A. Astigmatism is a condition where the eye is oval in shape rather than round (the front of the eye is like the shape of a rugby ball rather than a football). It is an extremely common condition and can be associated with being either myopic, hyperopic or both. Spectacles or contact lenses can be used to rectify this.
Q. Do I still need a check-up every 2 years if everything seems ok?
A. Absolutely. Things can change very rapidly in the human eye, and more often than not, early detection is essential in helping to prevent problems from getting any worse.
Q. At what age can a child be examined?
A. Any age really. A child's eyes have finished developing by the time they are about eight years old. Many health authorities screen children in their area at around three years of age, but if you are concerned, or if there are any members of your family with eye problems, then it's best to have your child's eyes tested.
Q. Why does my child need an eye test when they are checked at school?
A. The school eye test is often performed by a nurse checking for only the most obvious of eye problems such as grossly reduced vision. Often a squint, lazy eye or certain eye diseases are much more subtle in appearance and are therefore much harder to pick up without specialist training and equipment.
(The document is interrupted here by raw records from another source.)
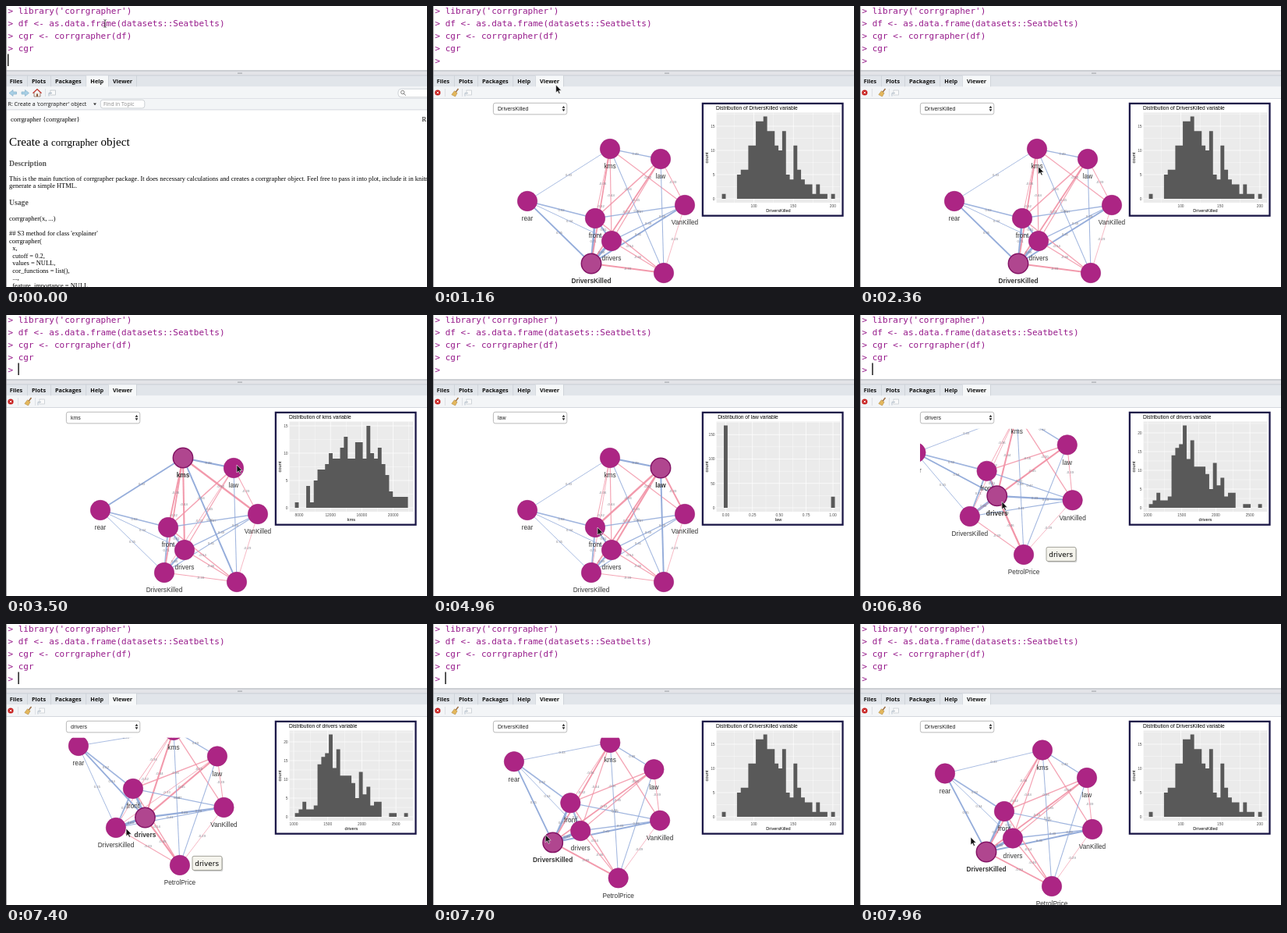
Animation, 540 px wide and 360 px high, one loop 8000 ms. Source, as an HTML page:

```html
<!DOCTYPE html>
<html lang="en">
<head>
<meta charset="utf-8">
<title>Correlation graph in the viewer pane</title>
<style>
html, body { margin: 0; width: 100%; height: 100%; overflow: hidden; background: #fff; }
svg { display: block; width: 540px; height: 360px; }
.sans { font-family: "Liberation Sans", Arial, sans-serif; }
.serif { font-family: "Liberation Serif", Times, serif; }
.mono { font: 11px "DejaVu Sans Mono", monospace; fill: #96198a; white-space: pre; }
.ui { font-family: "Open Sans", "Noto Sans", sans-serif; }
.mid { text-anchor: middle; }
.end { text-anchor: end; }
.tick { font-size: 4.9px; fill: #4d4d4d; }
.node { font-size: 8.3px; fill: #343434; }
.corr { font-size: 4.2px; fill: #7d7d88; }
</style>
</head>
<body>
<svg id="stage" viewBox="0 0 540 360"></svg>
<script>
const LOOP = 8000;
const stage = document.getElementById('stage');

function el(parent, tag, attrs = {}, text) {
  const e = document.createElementNS('http://www.w3.org/2000/svg', tag);
  set(e, attrs);
  if (text !== undefined) e.textContent = text;
  parent.appendChild(e);
  return e;
}
function set(e, attrs) {
  for (const k in attrs) e.setAttribute(k, attrs[k]);
}
const group = (parent, attrs) => el(parent, 'g', attrs);
const rect = (parent, x, y, width, height, fill, more) =>
  el(parent, 'rect', { x, y, width, height, fill, ...more });
const label = (parent, x, y, cls, size, text, more) =>
  el(parent, 'text', { x, y, class: cls, 'font-size': size, ...more }, text);
const path = (parent, d, fill, more) => el(parent, 'path', { d, fill, ...more });
const show = (e, on) => e.setAttribute('visibility', on ? 'visible' : 'hidden');

// Bursts of screen updates: start, end, number of steps
const bursts = [
  [200, 630, 6], [960, 1360, 10], [1500, 1960, 14], [2160, 2700, 14],
  [2900, 3060, 3], [3200, 3500, 10], [3730, 3800, 3], [3960, 4760, 20],
  [4800, 4960, 5], [5100, 5100, 1], [5260, 5660, 12], [5900, 6030, 3],
  [6360, 7160, 24], [7200, 7960, 24]
];
function held(t) {
  let h = 0;
  for (const [a, b, n] of bursts) {
    if (t < a) break;
    const step = n > 1 ? (b - a) / (n - 1) : 1;
    h = a + Math.min(n - 1, Math.floor((t - a) / step + 1e-6)) * step;
  }
  return h;
}

// Smooth curve through [time, x, y] keys; rests at the ends and at repeated keys
function slope(keys, i, c) {
  if (i < 1 || i > keys.length - 2) return 0;
  const [p, k, n] = [keys[i - 1], keys[i], keys[i + 1]];
  return (k[c] - p[c]) * (n[c] - k[c]) === 0 ? 0 : (n[c] - p[c]) / (n[0] - p[0]);
}
function along(keys, t) {
  const last = keys.length - 1;
  if (t <= keys[0][0]) return keys[0].slice(1);
  if (t >= keys[last][0]) return keys[last].slice(1);
  let i = 0;
  while (keys[i + 1][0] <= t) i++;
  const span = keys[i + 1][0] - keys[i][0], u = (t - keys[i][0]) / span;
  return [1, 2].map(c =>
    keys[i][c] * (1 + 2 * u) * (1 - u) ** 2 + keys[i + 1][c] * u * u * (3 - 2 * u) +
    span * (slope(keys, i, c) * u * (1 - u) ** 2 - slope(keys, i + 1, c) * u * u * (1 - u)));
}

// Console
rect(stage, 0, 0, 540, 360, '#fff');
["> library('corrgrapher')", '> df <- as.data.frame(datasets::Seatbelts)',
 '> cgr <- corrgrapher(df)', '> cgr'].forEach((s, i) => label(stage, 2.4, 10 + 16 * i, 'mono', 11, s));
const prompt = label(stage, 2.4, 74, 'mono', 11, '>');
const caret = rect(stage, 2, 61.5, 1.4, 15.5, '#111');

// Pane frame and tabs
rect(stage, 0, 82.5, 540, 6.5, '#e3e4e8');
rect(stage, 0, 82.5, 540, .9, '#a9adb3');
rect(stage, 297, 85.6, 6, 1, '#9a9da3');
rect(stage, 0, 89, 540, 14.5, '#e1e5ea');
rect(stage, 0, 88.6, 540, .7, '#bcc3ca');
rect(stage, 0, 103.5, 540, 15, '#f3f5f7');
const activeTab = rect(stage, 131, 89.3, 36, 15, '#f6f8f9');
[27, 57, 102.5, 131, 167].forEach(x => rect(stage, x, 89.3, .6, 14, '#c3c9cf'));
[['Files', 4.7], ['Plots', 33], ['Packages', 63], ['Help', 108.3], ['Viewer', 137]].forEach(([s, x]) =>
  label(stage, x, 98.7, 'ui', 7.3, s, { 'font-weight': 700, fill: '#111' }));
rect(stage, 0, 118, 540, .7, '#c5cbd1');

// Help page
const help = group(stage);
const blue = { stroke: '#6d9cba', 'stroke-width': .5 };
path(help, 'M4 111.5l5-4v2.5h4.5v3H9v2.5z', '#a9d0e6', blue);
path(help, 'M29.5 111.5l-5-4v2.5H20v3h4.5v2.5z', '#a9d0e6', blue);
path(help, 'M36 111v5h8v-5', '#f4efe8', { stroke: '#7c5b4c', 'stroke-width': .7 });
path(help, 'M34.5 111.7L40 106.6l5.5 5.1', 'none', { stroke: '#c2372e', 'stroke-width': 1.4 });
rect(help, 39, 112.5, 2, 3.5, '#8c5a3c');
rect(help, 50, 106, .6, 10, '#cfd3d7');
rect(help, 57, 108, 6.5, 6, '#fafafa', { stroke: '#b4bac0', 'stroke-width': .7 });
path(help, 'M55 115.5v-4h4', 'none', { stroke: '#a5b4c2', 'stroke-width': 1 });
rect(help, 503, 106.2, 50, 10.6, '#fff', { rx: 4, stroke: '#bcc2c8', 'stroke-width': .7 });
el(help, 'circle', { cx: 508.7, cy: 110.5, r: 2.2, fill: 'none', stroke: '#777', 'stroke-width': .9 });
path(help, 'M510.3 112.2l2.4 2.5', 'none', { stroke: '#777', 'stroke-width': 1 });
rect(help, 0, 118.7, 540, 14.3, '#f3f5f7');
rect(help, 0, 132.6, 540, .7, '#c5cbd1');
label(help, 2.6, 128, 'ui', 7, "R: Create a 'corrgrapher' object", { fill: '#111' });
path(help, 'M112 124.6h4l-2 2.6z', '#333');
rect(help, 121.3, 120.3, 56.5, 10.6, '#fff', { rx: 3, stroke: '#b9bfc5', 'stroke-width': .7 });
label(help, 125, 128.3, 'ui', 6.8, 'Find in Topic', { fill: '#8a8a8a' });
const doc = (x, y, size, s, more) => label(help, x, y, 'serif', size, s, more);
const gray = { 'font-weight': 700, fill: '#555' };
doc(6, 148.3, 8.44, 'corrgrapher {corrgrapher}');
doc(533.5, 148.3, 8.44, 'R Documentation');
doc(4, 179, 15.2, 'Create a');
doc(58, 179, 12.9, 'corrgrapher');
doc(121.5, 179, 15.2, 'object');
doc(4, 204.5, 9.7, 'Description', gray);
doc(4, 224, 8.44, 'This is the main function of corrgrapher package. It does necessary calculations and creates a corrgrapher object. Feel free to pass it into plot, include it in knitr');
doc(4, 233.4, 8.44, 'generate a simple HTML.');
doc(4, 254.8, 9.7, 'Usage', gray);
['corrgrapher(x, ...)', '', "## S3 method for class 'explainer'", 'corrgrapher(', '  x,', '  cutoff = 0.2,',
 '  values = NULL,', '  cor_functions = list(),', '  ...,', '  feature_importance = NULL,']
  .forEach((s, i) => doc(s[0] === ' ' ? 8.3 : 4, 275 + 9.55 * i, 8.44, s.trim()));

// Viewer toolbar
const viewer = group(stage);
el(viewer, 'circle', { cx: 6, cy: 111, r: 3.6, fill: '#c8201f' });
path(viewer, 'M4.7 109.7l2.6 2.6M7.3 109.7l-2.6 2.6', 'none', { stroke: '#fff', 'stroke-width': 1 });
rect(viewer, 15, 106, .6, 10, '#cfd3d7');
path(viewer, 'M32.5 106l-3.5 4.5', 'none', { stroke: '#9a6b3e', 'stroke-width': 1.4 });
path(viewer, 'M27.5 108.8l3.6 2.8-2.6 4.4-4.6-2.4z', '#e3b75c', { stroke: '#a87c35', 'stroke-width': .5 });
rect(viewer, 37, 106, .6, 10, '#cfd3d7');
rect(viewer, 43, 108, 6.5, 6, '#fafafa', { stroke: '#c0c6cc', 'stroke-width': .7 });
path(viewer, 'M41 115.5v-4h4', 'none', { stroke: '#b5c1cc', 'stroke-width': 1 });

const content = group(stage);

// Variable chooser
rect(content, 77.4, 124.3, 94.4, 14.6, '#fff', { rx: 2.5, stroke: '#a9a9a9', 'stroke-width': .8 });
const choice = label(content, 83, 134.2, 'sans', 7, '', { fill: '#222' });
path(content, 'M165.6 130.8h3.8l-1.9-2.7zM165.6 132.2h3.8l-1.9 2.7z', '#222');

// Graph: rest position, then position at each of the later drag times
const dragTimes = [6360, 6860, 7400, 7960];
const places = {
  kms: [227, 183, 201, 126, 215, 136, 234, 161.5],
  law: [292, 196, 265.5, 166, 271, 169.5, 291, 197],
  rear: [121, 250, 71, 175, 93, 156, 109, 191.5],
  VanKilled: [323, 255, 272, 237, 279.5, 235, 298, 263],
  front: [208, 272, 162, 199, 163, 211, 185, 240],
  drivers: [229, 301, 175, 231, 178.5, 248, 196, 274.5],
  PetrolPrice: [296, 342, 209, 306.5, 223, 309, 246, 336],
  DriversKilled: [203, 330, 140, 257, 141, 261, 162, 292]
};
const links = {
  DriversKilled: { drivers: .89, front: .71, rear: .35, kms: -.32, PetrolPrice: -.39, VanKilled: .41, law: -.33 },
  drivers: { front: .81, rear: .34, kms: -.44, PetrolPrice: -.46, VanKilled: .49, law: -.45 },
  front: { rear: .62, kms: -.36, PetrolPrice: -.54, VanKilled: .47, law: -.56 },
  kms: { rear: .33, PetrolPrice: .38, VanKilled: -.5, law: .49 },
  PetrolPrice: { VanKilled: -.29, law: .39 },
  VanKilled: { law: -.39 }
};
const clip = el(el(stage, 'defs'), 'clipPath', { id: 'canvas' });
rect(clip, 77, 145.7, 268, 214.3, '#000');
const graph = group(content, { 'clip-path': 'url(#canvas)' });
const lines = group(graph), numbers = group(graph);

const edges = [];
for (const a in links) for (const b in links[a]) {
  const r = links[a][b];
  edges.push({
    a, b, r,
    line: el(lines, 'line', { stroke: r > 0 ? '#90a9d9' : '#f295a8' }),
    text: el(numbers, 'text', { class: 'sans corr mid' }, r.toFixed(2))
  });
}
const nodes = Object.entries(places).map(([name, p]) => {
  const g = group(graph);
  return {
    name, g,
    keys: dragTimes.map((t, i) => [t, p[2 * i], p[2 * i + 1]]),
    dot: el(g, 'circle', { r: 12.7 }),
    text: el(g, 'text', { class: 'sans node mid', y: 25.3 }, name)
  };
});

function drawGraph(t, chosen) {
  const pos = {};
  for (const n of nodes) {
    const on = n.name === chosen;
    const [x, y] = pos[n.name] = along(n.keys, t);
    set(n.g, { transform: `translate(${x} ${y})` });
    set(n.dot, { fill: on ? '#b0468f' : '#ac2584', stroke: on ? '#831465' : '#9c1f78', 'stroke-width': on ? 1.5 : .6 });
    set(n.text, { 'font-weight': on ? 700 : 400 });
  }
  for (const { a, b, r, line, text } of edges) {
    const [x1, y1] = pos[a], [x2, y2] = pos[b];
    const on = a === chosen || b === chosen;
    set(line, { x1, y1, x2, y2, 'stroke-width': 2.7 * Math.abs(r) + (on ? .9 : 0), opacity: on ? .95 : .85 });
    set(text, { x: (x1 + x2) / 2, y: (y1 + y2) / 2 + 1.5 });
  }
}

// Histograms. x: first tick, step, count, place, spacing; y: step, count, pixels per unit
const plots = {
  DriversKilled: { x: [100, 50, 3, 411.5, 50.7], y: [5, 4, 6.2],
    bars: [1, 0, 0, 0, 5, 6, 6, 11, 11, 16, 16, 17, 14, 14, 11, 10, 14, 5, 4, 11, 6, 4, 3, 3, 1, 3, 1, 1, 0, 1] },
  kms: { x: [8000, 4000, 4, 376, 40.2], y: [5, 4, 7],
    bars: [1, 0, 0, 4, 1, 5, 7, 7, 8, 10, 9, 9, 11, 13, 9, 9, 12, 12, 9, 15, 10, 9, 11, 8, 6, 3, 2, 2, 2, 2] },
  law: { x: [0, .25, 5, 375.4, 34.4], y: [50, 4, .625], digits: 2,
    bars: Array.from({ length: 30 }, (_, i) => i === 0 ? 169 : i === 29 ? 23 : 0) },
  front: { x: [500, 250, 4, 385, 40.1], y: [5, 4, 6.6],
    bars: [1, 1, 3, 4, 5, 4, 7, 6, 12, 9, 14, 12, 16, 13, 15, 11, 12, 9, 10, 8, 6, 5, 4, 3, 3, 2, 2, 1, 0, 1] },
  drivers: { x: [1000, 500, 4, 369, 43.7], y: [5, 5, 4.8],
    bars: [1, 2, 4, 2, 2, 3, 14, 16, 17, 22, 13, 18, 11, 11, 11, 9, 5, 12, 6, 8, 3, 4, 4, 0, 0, 1, 1, 0, 0, 1] }
};
const PANEL = { left: 363.6, right: 522.6, top: 136.5, bottom: 252 }, ZERO = 247;

rect(content, 345.9, 124.9, 179.6, 143.8, '#fff', { stroke: '#1c1848', 'stroke-width': 2.3 });
label(content, 0, 0, 'sans mid', 5.8, 'count', { transform: 'translate(353.2 194.5) rotate(-90)' });

function buildPlot(name) {
  const { x, y, bars, digits = 0 } = plots[name];
  const { left, right, top, bottom } = PANEL;
  const g = group(content);
  const grid = (vertical, at, w) => {
    if (vertical && at > left && at < right) rect(g, at - w / 2, top, w, bottom - top, '#fff');
    if (!vertical && at > top && at < bottom) rect(g, left, at - w / 2, right - left, w, '#fff');
  };
  label(g, name === 'law' ? 365.3 : 363, 132.6, 'sans', 6.65, `Distribution of ${name} variable`);
  rect(g, left, top, right - left, bottom - top, '#ebebeb');
  for (let i = 0; i < x[2]; i++) {
    const px = x[3] + i * x[4];
    grid(true, px, .7);
    grid(true, px + x[4] / 2, .35);
    if (!i) grid(true, px - x[4] / 2, .35);
    label(g, px, 258, 'sans tick mid', 4.9, (x[0] + i * x[1]).toFixed(digits));
  }
  for (let i = 0; i < y[1]; i++) {
    const py = ZERO - i * y[0] * y[2];
    grid(false, py, .7);
    grid(false, py - y[0] * y[2] / 2, .35);
    label(g, 361.6, py + 1.8, 'sans tick end', 4.9, i * y[0]);
  }
  const w = 4.83, x0 = name === 'law' ? 373 : 370.6, pitch = name === 'law' ? 4.745 : w;
  path(g, bars.map((n, i) => n ? `M${x0 + i * pitch} ${ZERO}v${-n * y[2]}h${w + .05}v${n * y[2]}z` : '').join(''), '#595959');
  label(g, 443, 264.4, 'sans mid', 5.6, name);
  return g;
}
const charts = Object.keys(plots).map(name => ({ name, g: buildPlot(name) }));

// Hover tip
const tip = group(content);
rect(tip, 240.3, 299, 38, 18, '#000', { rx: 2, opacity: .18 });
rect(tip, 239, 297.4, 38, 18, '#f5f4ed', { rx: 2, stroke: '#808074', 'stroke-width': .7 });
label(tip, 242.3, 309.7, '', 8.9, 'drivers', { 'font-family': '"DejaVu Sans", sans-serif' });

// Left edge of the window and the mouse
rect(stage, 0, 0, .8, 360, '#8b8b8f');
const mouse = group(stage);
const beam = path(mouse, 'M0 -3.5v8M-1.6 -4.3q1.6 0 1.6 1q0 -1 1.6 -1M-1.6 5.3q1.6 0 1.6 -1q0 1 1.6 1', 'none',
  { stroke: '#333', 'stroke-width': .9 });
const arrow = path(mouse, 'M0 0v10l2.3-2.1 1.6 3.5 1.6-.7-1.6-3.4h3.1z', '#111', { stroke: '#fff', 'stroke-width': .6 });

const mousePath = [
  [0, 127, 22], [960, 127, 22], [1160, 161, 110], [1360, 177, 158], [1500, 177, 158],
  [1960, 229, 211], [2160, 229, 211], [2700, 228, 187], [3200, 228, 187], [3500, 296, 192],
  [3730, 296, 192], [3800, 294, 194], [3960, 294, 194], [4760, 219, 266], [4960, 211, 272],
  [5260, 211, 272], [5460, 244, 298], [5660, 235, 308], [6360, 235, 308], [6860, 181, 238],
  [7160, 178, 247], [7400, 154, 262], [7600, 146, 268], [7960, 142, 273]
];
const clicks = [[0, 'DriversKilled'], [2900, 'kms'], [3960, 'law'], [5100, 'front'], [5900, 'drivers'], [7600, 'DriversKilled']];

function draw(time) {
  const t = held(time);
  const chosen = clicks.filter(c => c[0] <= t).pop()[1];
  const inViewer = t >= 280;

  show(prompt, t >= 200);
  show(caret, t < 200 || Math.floor((t + 106) / 500) % 2 === 1);
  set(caret, { x: t < 200 ? 2 : 15.4 });

  set(activeTab, inViewer ? { x: 131, width: 36 } : { x: 102.5, width: 28.5 });
  set(help, { display: inViewer ? 'none' : 'inline' });
  set(viewer, { display: inViewer ? 'inline' : 'none' });
  set(content, { display: t >= 440 ? 'inline' : 'none' });

  choice.textContent = chosen;
  drawGraph(t, chosen);
  for (const c of charts) set(c.g, { display: c.name === chosen ? 'inline' : 'none' });
  show(tip, t >= 6030 && t < 7600);

  const [x, y] = along(mousePath, t);
  set(mouse, { transform: `translate(${x} ${y})` });
  show(beam, y < 82);
  show(arrow, y >= 82);
}

const start = performance.now();
function tick(now) {
  draw(Math.max(0, now - start) % LOOP);
  requestAnimationFrame(tick);
}
draw(0);
requestAnimationFrame(tick);
</script>
</body>
</html>
```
Q. Can I wear contact lenses if I have an astigmatism?
A. Yes, by use of a specialist lens called a ‘Toric’ contact lens.
Q. Can I use tap water, saliva or other liquids to clean my contact lenses?
A. Definitely not. Micro-organisms such as bacteria, viruses or tiny worms called ‘Protazoa’ are abundant all around us, but particularly in our mouths, on our hands before we wash them and in water tanks in our homes. If any of these get onto your lens, the next place they go is in your eye. This is why you must only ever use the solution recommended by your Optician.
Q. Where should I buy my glasses from?
A.The prescribing and dispensing of spectacles are very closely linked and it would be in your best interests to have your spectacles dispensed where you have your eyes examined. It is often more difficult to resolve any problems you may have with your spectacles when prescribing and supply are separated.
Q. Does wearing glasses make you dependent upon them?
A. There is no evidence to suggest that wearing spectacles makes you more dependent on them. Most people need to wear spectacles more as they get older, particularly if they are long-sighted, and wearing spectacles does not increase (or decrease) this dependence. If you go short sighted when you are in your teens this is because your eyes are growing (short sighted eyes are too big) and this also tends to get worse whether or not you wear your spectacles. What people find is that, when they get their first pair of spectacles their vision is so much clearer and more comfortable with the spectacles than without them, they are reluctant to use the effort to see without them. They are then surprised when they take their spectacles off that their vision is apparently worse without them than they remember it being. In fact, their vision is not actually worse without specs than it was before they had the spectacles, but they have become accustomed to seeing more comfortably because they have spectacles.